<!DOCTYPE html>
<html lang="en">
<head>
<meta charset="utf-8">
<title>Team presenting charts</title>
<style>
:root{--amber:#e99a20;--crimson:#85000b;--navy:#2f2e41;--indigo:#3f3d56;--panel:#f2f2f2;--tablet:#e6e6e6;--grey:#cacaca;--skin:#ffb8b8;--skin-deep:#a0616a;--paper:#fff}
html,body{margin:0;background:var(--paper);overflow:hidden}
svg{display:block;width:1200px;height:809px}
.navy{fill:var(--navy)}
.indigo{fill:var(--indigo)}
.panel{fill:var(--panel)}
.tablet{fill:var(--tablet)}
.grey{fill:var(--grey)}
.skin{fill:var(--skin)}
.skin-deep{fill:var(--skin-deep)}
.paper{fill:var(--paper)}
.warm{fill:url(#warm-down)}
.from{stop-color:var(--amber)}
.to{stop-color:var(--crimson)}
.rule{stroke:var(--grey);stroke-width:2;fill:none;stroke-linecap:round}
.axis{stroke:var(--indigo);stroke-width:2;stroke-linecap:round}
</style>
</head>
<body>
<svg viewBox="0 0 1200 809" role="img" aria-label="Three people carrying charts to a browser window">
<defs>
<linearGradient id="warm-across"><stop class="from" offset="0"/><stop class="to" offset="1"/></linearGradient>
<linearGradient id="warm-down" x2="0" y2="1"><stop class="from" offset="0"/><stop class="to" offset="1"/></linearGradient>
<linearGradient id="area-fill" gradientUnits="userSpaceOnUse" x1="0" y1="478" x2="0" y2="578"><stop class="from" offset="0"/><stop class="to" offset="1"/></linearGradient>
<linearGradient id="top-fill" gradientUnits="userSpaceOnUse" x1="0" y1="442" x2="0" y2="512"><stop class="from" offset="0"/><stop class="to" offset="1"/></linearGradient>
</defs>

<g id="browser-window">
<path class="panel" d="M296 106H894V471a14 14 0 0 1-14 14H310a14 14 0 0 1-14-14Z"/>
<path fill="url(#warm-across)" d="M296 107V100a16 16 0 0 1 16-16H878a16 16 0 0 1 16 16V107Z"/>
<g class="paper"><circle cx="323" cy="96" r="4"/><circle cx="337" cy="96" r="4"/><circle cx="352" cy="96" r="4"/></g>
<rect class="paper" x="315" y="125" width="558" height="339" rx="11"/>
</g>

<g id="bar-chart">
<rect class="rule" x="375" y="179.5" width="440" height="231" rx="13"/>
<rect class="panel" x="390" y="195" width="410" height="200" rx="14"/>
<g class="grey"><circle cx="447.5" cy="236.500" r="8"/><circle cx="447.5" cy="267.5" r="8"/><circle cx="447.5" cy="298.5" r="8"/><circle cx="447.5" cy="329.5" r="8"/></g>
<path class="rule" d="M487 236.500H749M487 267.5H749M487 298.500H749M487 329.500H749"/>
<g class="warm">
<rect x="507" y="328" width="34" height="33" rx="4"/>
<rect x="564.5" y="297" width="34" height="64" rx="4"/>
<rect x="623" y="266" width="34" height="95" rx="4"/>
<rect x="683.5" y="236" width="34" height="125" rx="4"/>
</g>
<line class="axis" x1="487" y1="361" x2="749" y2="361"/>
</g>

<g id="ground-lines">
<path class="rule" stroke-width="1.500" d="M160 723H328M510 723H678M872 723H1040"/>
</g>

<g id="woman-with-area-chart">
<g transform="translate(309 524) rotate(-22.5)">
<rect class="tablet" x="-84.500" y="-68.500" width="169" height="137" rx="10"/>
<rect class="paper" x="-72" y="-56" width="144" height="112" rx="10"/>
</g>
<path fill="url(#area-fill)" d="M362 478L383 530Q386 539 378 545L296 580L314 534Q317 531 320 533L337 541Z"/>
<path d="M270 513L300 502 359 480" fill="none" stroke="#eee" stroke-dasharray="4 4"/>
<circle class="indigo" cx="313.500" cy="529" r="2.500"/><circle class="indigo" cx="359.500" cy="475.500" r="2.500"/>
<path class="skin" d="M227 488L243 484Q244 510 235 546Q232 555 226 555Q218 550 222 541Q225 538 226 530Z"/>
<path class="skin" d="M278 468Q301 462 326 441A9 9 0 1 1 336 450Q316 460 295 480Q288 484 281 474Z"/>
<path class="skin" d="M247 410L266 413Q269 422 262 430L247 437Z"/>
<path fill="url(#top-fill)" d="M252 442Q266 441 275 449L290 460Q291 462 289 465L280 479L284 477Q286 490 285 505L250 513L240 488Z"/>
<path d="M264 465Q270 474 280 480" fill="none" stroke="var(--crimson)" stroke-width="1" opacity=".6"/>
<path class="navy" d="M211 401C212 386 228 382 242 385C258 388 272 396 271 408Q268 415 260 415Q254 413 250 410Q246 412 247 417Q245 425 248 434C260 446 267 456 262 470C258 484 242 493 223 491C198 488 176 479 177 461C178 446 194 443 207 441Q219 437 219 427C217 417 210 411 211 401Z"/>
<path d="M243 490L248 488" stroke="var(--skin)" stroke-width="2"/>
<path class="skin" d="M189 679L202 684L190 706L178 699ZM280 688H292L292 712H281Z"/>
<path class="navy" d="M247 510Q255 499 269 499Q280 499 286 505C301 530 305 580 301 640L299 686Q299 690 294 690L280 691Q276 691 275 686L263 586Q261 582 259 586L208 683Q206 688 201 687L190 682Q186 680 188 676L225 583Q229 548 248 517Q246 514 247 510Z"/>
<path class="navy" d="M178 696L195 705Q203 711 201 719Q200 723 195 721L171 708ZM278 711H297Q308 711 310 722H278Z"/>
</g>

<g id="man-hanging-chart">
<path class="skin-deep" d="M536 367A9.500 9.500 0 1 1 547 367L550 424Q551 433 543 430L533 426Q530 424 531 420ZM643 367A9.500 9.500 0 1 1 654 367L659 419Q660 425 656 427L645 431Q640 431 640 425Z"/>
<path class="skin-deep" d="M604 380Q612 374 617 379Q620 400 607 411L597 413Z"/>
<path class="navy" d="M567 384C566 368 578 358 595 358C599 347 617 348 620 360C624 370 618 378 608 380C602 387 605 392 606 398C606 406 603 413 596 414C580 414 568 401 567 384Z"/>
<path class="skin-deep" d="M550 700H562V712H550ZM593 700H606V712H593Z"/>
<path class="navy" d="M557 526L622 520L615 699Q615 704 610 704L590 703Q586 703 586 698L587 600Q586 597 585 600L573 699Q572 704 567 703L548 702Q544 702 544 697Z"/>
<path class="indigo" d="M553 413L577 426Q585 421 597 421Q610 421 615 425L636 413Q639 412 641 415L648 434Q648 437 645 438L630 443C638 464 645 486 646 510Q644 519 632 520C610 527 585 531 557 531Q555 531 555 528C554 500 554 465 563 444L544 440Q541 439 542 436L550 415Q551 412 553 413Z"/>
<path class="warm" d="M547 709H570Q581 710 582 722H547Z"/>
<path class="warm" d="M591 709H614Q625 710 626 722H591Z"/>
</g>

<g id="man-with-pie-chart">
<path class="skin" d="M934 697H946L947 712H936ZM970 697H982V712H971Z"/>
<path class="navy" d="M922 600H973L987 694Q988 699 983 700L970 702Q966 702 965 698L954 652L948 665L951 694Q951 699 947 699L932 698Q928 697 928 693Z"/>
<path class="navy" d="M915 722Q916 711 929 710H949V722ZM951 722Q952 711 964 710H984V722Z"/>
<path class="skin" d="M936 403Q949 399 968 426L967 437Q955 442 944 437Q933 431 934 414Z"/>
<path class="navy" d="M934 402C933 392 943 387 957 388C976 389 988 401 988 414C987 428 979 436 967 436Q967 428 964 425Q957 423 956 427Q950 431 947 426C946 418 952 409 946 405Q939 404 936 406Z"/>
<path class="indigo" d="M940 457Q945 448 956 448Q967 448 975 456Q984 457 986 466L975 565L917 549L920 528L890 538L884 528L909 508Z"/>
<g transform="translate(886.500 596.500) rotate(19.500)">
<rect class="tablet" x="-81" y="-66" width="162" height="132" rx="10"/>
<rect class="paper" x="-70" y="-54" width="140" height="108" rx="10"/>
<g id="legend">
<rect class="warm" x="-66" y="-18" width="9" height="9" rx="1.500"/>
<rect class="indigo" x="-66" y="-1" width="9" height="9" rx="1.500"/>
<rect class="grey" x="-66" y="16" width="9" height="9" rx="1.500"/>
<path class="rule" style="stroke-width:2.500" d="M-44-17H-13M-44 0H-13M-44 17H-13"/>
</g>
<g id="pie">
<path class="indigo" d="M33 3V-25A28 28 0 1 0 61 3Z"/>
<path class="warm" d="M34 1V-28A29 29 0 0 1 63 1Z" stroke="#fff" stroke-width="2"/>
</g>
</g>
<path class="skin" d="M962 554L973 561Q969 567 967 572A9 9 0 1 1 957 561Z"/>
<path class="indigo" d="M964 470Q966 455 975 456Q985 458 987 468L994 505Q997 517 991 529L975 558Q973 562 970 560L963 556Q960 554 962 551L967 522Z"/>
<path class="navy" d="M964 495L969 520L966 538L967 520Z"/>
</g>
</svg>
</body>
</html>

##############################

▸ TASK DESCRIPTION: Show every line in the records above that contains the word "none".

▸ ANSWER SPACE:
.rule{stroke:var(--grey);stroke-width:2;fill:none;stroke-linecap:round}
<path d="M270 513L300 502 359 480" fill="none" stroke="#eee" stroke-dasharray="4 4"/>
<path d="M264 465Q270 474 280 480" fill="none" stroke="var(--crimson)" stroke-width="1" opacity=".6"/>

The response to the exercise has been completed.